— Exercise directions —
Within these entries, which lines include the string "white"? Copy each one.

--- START ---

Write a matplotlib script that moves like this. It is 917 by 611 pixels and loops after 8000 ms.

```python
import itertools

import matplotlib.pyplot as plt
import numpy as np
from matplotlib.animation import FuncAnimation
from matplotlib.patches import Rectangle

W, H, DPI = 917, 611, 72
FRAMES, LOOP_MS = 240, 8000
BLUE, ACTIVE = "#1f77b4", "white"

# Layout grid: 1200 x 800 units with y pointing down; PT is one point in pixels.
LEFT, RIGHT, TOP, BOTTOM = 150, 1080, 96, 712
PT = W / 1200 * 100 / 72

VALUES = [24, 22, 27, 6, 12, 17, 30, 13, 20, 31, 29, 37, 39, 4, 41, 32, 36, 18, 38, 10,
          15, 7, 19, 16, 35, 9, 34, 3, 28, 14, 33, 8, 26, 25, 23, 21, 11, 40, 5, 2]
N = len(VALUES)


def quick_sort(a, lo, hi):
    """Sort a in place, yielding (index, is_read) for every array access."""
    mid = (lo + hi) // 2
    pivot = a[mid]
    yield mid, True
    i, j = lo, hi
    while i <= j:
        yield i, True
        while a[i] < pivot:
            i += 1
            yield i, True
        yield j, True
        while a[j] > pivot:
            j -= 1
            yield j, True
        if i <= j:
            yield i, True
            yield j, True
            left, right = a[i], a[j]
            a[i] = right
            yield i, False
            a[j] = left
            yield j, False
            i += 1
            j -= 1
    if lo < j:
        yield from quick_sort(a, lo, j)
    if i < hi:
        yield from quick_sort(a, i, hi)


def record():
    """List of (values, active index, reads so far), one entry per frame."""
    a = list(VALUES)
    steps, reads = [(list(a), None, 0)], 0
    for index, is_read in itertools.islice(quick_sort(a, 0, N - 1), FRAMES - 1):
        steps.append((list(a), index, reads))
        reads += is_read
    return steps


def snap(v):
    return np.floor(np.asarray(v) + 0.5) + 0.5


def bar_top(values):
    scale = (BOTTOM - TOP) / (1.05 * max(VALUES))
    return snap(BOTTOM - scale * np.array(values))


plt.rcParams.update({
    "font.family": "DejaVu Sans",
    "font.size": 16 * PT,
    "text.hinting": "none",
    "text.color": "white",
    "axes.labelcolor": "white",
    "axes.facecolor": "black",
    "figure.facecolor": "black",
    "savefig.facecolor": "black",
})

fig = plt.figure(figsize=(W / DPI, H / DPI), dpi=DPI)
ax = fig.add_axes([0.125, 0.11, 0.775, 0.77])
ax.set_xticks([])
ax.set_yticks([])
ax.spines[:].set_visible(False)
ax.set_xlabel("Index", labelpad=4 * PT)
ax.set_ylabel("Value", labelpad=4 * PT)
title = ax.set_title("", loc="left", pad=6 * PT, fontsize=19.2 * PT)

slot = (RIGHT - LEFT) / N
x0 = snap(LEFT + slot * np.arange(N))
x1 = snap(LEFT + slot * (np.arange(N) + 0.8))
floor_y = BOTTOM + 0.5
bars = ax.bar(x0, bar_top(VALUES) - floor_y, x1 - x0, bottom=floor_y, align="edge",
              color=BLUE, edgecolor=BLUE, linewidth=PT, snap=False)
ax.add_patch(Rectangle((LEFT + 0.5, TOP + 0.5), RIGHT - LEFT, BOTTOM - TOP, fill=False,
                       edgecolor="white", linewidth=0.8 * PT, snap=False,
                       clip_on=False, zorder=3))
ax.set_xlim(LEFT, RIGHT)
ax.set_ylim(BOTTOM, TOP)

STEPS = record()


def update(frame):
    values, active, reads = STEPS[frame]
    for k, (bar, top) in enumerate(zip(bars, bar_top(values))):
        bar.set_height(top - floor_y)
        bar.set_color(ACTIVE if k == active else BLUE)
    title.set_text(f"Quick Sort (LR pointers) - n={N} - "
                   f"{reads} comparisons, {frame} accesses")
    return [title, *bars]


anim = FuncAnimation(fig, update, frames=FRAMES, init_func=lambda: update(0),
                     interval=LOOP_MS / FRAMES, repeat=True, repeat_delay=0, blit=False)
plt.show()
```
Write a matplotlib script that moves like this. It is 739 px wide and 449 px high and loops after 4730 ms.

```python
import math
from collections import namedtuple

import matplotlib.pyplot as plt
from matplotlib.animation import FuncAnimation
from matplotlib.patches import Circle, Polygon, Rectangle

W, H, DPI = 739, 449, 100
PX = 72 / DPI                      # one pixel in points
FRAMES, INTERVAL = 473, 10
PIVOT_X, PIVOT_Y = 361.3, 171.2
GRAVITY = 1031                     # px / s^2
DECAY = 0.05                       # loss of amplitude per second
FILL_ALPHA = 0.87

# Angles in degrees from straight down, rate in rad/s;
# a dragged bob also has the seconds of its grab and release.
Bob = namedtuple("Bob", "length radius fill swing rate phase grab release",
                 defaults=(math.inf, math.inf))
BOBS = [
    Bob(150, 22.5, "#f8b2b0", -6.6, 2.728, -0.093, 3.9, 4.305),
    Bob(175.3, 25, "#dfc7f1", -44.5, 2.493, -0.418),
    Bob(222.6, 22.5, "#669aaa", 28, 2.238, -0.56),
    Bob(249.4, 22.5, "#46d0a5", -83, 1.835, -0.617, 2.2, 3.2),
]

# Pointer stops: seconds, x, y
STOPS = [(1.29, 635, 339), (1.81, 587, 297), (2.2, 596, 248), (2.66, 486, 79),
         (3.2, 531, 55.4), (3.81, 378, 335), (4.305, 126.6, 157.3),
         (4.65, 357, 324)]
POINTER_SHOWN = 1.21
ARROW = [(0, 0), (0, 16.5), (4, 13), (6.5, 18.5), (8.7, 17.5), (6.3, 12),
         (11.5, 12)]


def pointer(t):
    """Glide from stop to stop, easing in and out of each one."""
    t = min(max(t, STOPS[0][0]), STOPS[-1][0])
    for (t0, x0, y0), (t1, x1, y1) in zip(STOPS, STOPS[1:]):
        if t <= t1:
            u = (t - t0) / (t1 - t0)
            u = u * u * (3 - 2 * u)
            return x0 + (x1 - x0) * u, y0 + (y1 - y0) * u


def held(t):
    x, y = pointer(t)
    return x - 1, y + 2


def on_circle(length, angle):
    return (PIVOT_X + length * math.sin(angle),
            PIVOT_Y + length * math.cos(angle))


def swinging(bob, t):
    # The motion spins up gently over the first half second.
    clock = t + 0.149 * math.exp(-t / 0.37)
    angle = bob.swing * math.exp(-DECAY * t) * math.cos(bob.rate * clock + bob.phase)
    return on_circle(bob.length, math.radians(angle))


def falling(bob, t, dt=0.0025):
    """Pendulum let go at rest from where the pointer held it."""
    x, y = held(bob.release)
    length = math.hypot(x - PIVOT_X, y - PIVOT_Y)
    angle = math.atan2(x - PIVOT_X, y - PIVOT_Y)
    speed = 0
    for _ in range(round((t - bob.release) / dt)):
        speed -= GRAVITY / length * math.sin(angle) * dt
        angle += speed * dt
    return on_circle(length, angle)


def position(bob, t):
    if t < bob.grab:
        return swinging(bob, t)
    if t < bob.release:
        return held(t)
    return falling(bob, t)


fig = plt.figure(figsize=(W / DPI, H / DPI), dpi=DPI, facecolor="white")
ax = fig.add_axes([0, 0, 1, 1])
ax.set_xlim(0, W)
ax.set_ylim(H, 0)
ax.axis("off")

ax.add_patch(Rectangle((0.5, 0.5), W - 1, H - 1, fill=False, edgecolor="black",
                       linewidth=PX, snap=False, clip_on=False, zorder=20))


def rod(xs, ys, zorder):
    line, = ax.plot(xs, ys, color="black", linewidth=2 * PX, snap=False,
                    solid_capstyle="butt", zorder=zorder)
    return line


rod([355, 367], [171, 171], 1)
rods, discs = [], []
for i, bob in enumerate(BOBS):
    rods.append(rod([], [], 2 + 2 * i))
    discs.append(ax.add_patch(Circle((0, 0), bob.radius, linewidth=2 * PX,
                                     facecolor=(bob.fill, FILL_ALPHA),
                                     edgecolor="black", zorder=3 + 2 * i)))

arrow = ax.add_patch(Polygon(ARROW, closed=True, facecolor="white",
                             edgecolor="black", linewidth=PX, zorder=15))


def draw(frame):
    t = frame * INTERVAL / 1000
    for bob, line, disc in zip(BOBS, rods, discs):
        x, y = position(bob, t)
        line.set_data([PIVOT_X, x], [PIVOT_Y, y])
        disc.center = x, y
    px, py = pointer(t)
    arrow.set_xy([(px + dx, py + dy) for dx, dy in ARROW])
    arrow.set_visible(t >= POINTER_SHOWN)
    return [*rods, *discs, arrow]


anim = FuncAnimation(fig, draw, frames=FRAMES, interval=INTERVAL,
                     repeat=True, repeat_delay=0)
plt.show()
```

--- END ---

— Written answer —
BLUE, ACTIVE = "#1f77b4", "white"
    "text.color": "white",
    "axes.labelcolor": "white",
                       edgecolor="white", linewidth=0.8 * PT, snap=False,
fig = plt.figure(figsize=(W / DPI, H / DPI), dpi=DPI, facecolor="white")
arrow = ax.add_patch(Polygon(ARROW, closed=True, facecolor="white",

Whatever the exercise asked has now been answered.